  1. “Illinois election officials say hack yielded information on 200,000 voters,” Chicago Tribune,  Aug. 29, 2016, ; “Russian hackers targeted Arizona election system,” The Washington Post,  Aug. 29, 2016, []
  2. Assessing Russian Activities and Intentions in Recent U.S. Elections , ICA 2017-01D, Office of the Director of National Intelligence, 2017 at iii; Securing Elections from Foreign Interference,  Brennan Center for Justice, June 29, 2017 at 4. []
  3. “Report of the Auditability Working Group,” National Institute of Standards and Technology, Jan. 2011 []
  4. Norden, Lawrence, Famighetti, Christopher, “America’s Voting Machines at Risk,” The Brennan Center for Justice, Sept. 15, 2015 []
  5. In 2004 a voting system failure in North Carolina caused the loss of more than 4,500 votes. Because a state-wide contest had a margin fewer than 4,500 votes, the election had to be run again. “More than 4,500 North Carolina votes lost because of mistake in voting machine capacity,” Associated Press,  Nov. 4, 2004. As a result, North Carolina switched to paper ballots that are optically scanned. []

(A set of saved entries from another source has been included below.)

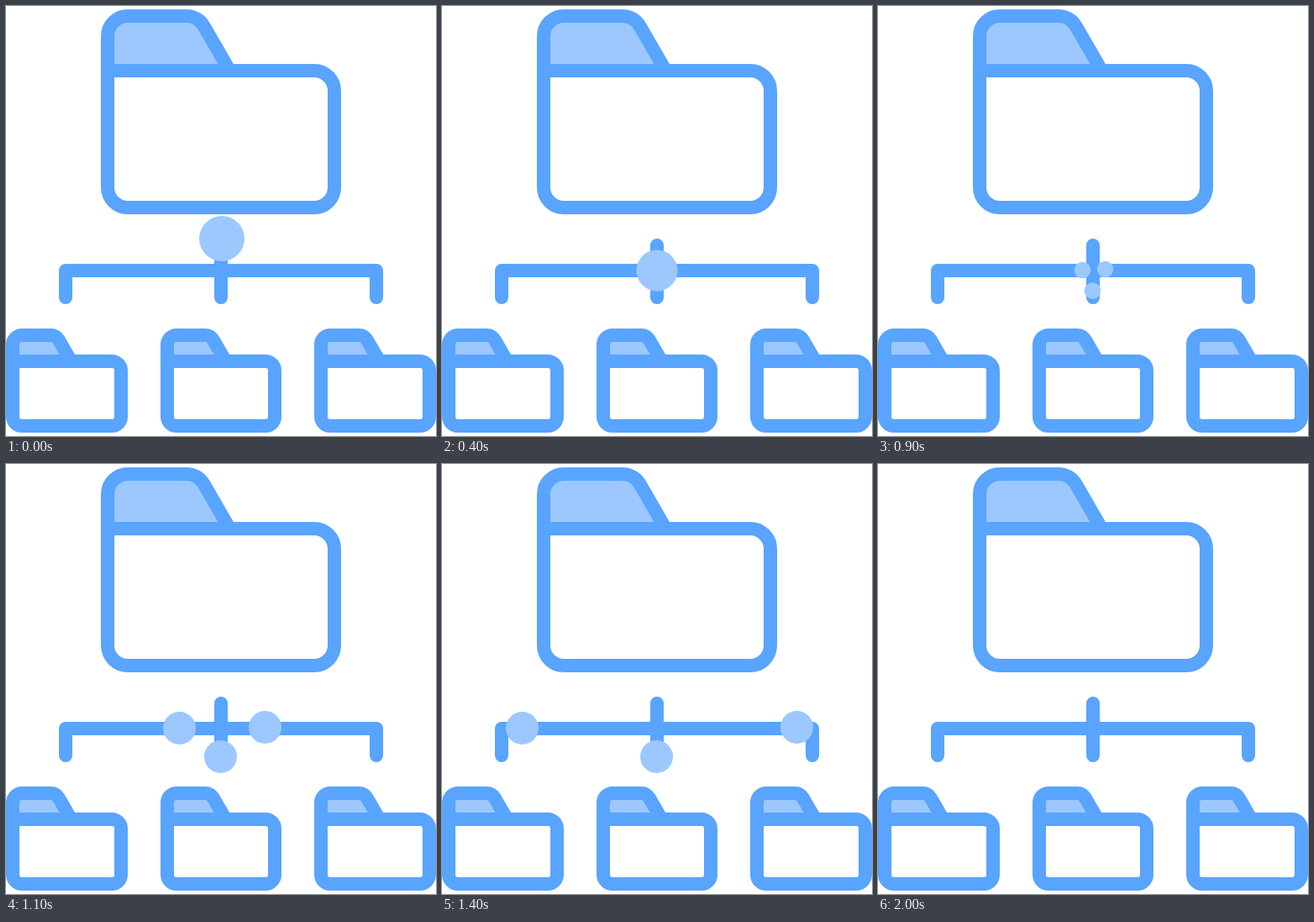
Recreate the animation shown at these times as an HTML page with a canvas. Size 512x512 px, loop 3600 ms.

```html
<!DOCTYPE html>
<html lang="en">
<head>
<meta charset="utf-8">
<title>Folder tree</title>
<style>
  html, body { margin: 0; width: 100%; height: 100%; overflow: hidden; background: #fff; }
  canvas { display: block; width: 100vmin; height: 100vmin; }
</style>
</head>
<body>
<canvas width="512" height="512"></canvas>
<script>
const ctx = document.querySelector('canvas').getContext('2d');
const BLUE = '#58a4ff', LIGHT = '#9cc8ff';
const LOOP = 3600, STEP = 100;
const SLOPE = Math.tan(Math.PI / 6);

const progress = (t, from, to) => Math.min(1, Math.max(0, (t - from) / (to - from)));
const easeOut = p => 1 - (1 - p) ** 3;

// Coordinates run along the middle of the outline; tabEnd is where the tab meets the bar.
function folder(left, top, right, bottom, bar, tabEnd, r) {
  const bendX = tabEnd - (bar - top - r / 2) * SLOPE;
  ctx.beginPath();
  ctx.moveTo(left, bar);
  ctx.arcTo(left, top, left + r, top, r);
  ctx.arc(bendX - r * Math.sin(Math.PI / 3), top + r, r, -Math.PI / 2, -Math.PI / 6);
  ctx.lineTo(tabEnd, bar);
  ctx.closePath();
  ctx.fillStyle = LIGHT;
  ctx.fill();
  ctx.stroke();

  ctx.beginPath();
  ctx.moveTo(left, bar);
  ctx.arcTo(right, bar, right, bottom, r);
  ctx.arcTo(right, bottom, left, bottom, r);
  ctx.arcTo(left, bottom, left, bar, r);
  ctx.closePath();
  ctx.stroke();
}

function smallFolder(index) {
  const shift = index * 183.6;
  const left = Math.round(8 + shift), right = Math.round(136.7 + shift);
  folder(left, 392, right, 500, 423, left + 69.5, 11);
}

function connector() {
  ctx.beginPath();
  ctx.moveTo(71, 347);
  ctx.lineTo(71, 315);
  ctx.lineTo(441, 315);
  ctx.lineTo(441, 347);
  ctx.moveTo(256, 285);
  ctx.lineTo(256, 347);
  ctx.stroke();
}

function ball(x, y, r) {
  ctx.beginPath();
  ctx.arc(x, y, r, 0, 2 * Math.PI);
  ctx.fillStyle = LIGHT;
  ctx.fill();
}

// One ball slides down to the junction and shrinks away.
function parentBall(t) {
  const p = progress(t, 0, 400);
  ball(257 - p, 277 + 38 * p, (27 - 2.5 * p) * (1 - progress(t, 400, 800)));
}

// Three balls grow, follow the branches and shrink at their ends.
function childBalls(t) {
  const r = 19.5 * progress(t, 800, 1000) * (1 - progress(t, 1600, 2000));
  const travel = Math.max(0, t - 1000);
  const drop = 35 * easeOut(progress(t, 1500, 1800));
  ball(Math.max(71.5, 243.5 - 0.37 * travel), 314.5 + drop, r);
  ball(Math.min(440.5, 270.5 + 0.38 * travel), 313.5 + drop, r);
  ball(255.5, 339 + 9.5 * progress(t, 1000, 1100), r);
}

function draw(t) {
  ctx.clearRect(0, 0, 512, 512);
  ctx.strokeStyle = BLUE;
  ctx.lineWidth = 16;
  ctx.lineCap = ctx.lineJoin = 'round';
  folder(121, 12, 391, 240, 77, 266.3, 24);
  for (let i = 0; i < 3; i++) smallFolder(i);
  connector();
  parentBall(t);
  childBalls(t);
}

const start = performance.now();
function tick() {
  const t = (performance.now() - start) % LOOP;
  draw(Math.floor(t / STEP) * STEP);
  requestAnimationFrame(tick);
}
tick();
</script>
</body>
</html>
```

  6. “Voting Technology in Pennsylvania” Report of the Advisory Committee on Voting Technology, December, 2017, at 66, available here: []
  7. On September 12, 2017, the Presidential Advisory Commission on Election Integrity (“Pence Commission”) held a hearing during which three respected computer scientist and security advisors testified: Dr. Andrew Appel Professor of Computer Science, Princeton University, Dr. Ronald Rivest Professor of Computer Science, Massachusetts Institute of Technology, Harri Hursti, Co-Founder of Nordic Innovation Labs. Their presentations are available here: and a summary of the materials is available here: []
  8. “1.8 million Chicago voter records exposed online”, CNN Tech, Aug. 17, 2017 []
  9. Appel, A., “Which voting machines can be hacked through the Internet?” Freedom to Tinker blog , Sept. 20, 2016, Princeton University, Center for Technology in the Public Interest, []
  10. “Russian Election Hacking Efforts, Wider Than Previously Known, Draw Little Scrutiny,” The New York Times, Sept. 1, 2017, []
  11. “Security Seals on Voting Machines: A Case Study”, by Andrew W. Appel, ACM Transactions on Information and System Security (TISSEC)  14, 2, pages 18:1–18:29, September 2011 []
  12. As early as 2007, the existence of the hardcoded passwords in the ES&S iVotronics was publicized as well as other backdoors that allow an attacker to bypass passwords altogetherSee  notes from the investigation into the disastrous Florida CD-13 election in 2006: []
  13. Resolution of The Virginia State Board of Elections Regarding Certain Direct Recording Electronic (Dre) Voting Devices, September 8, 2017 available here: [] []
  14. See  “Virginia bars voting machines considered top hacking target”, Politico , Sept. 8, 2017 []
  15. Id. []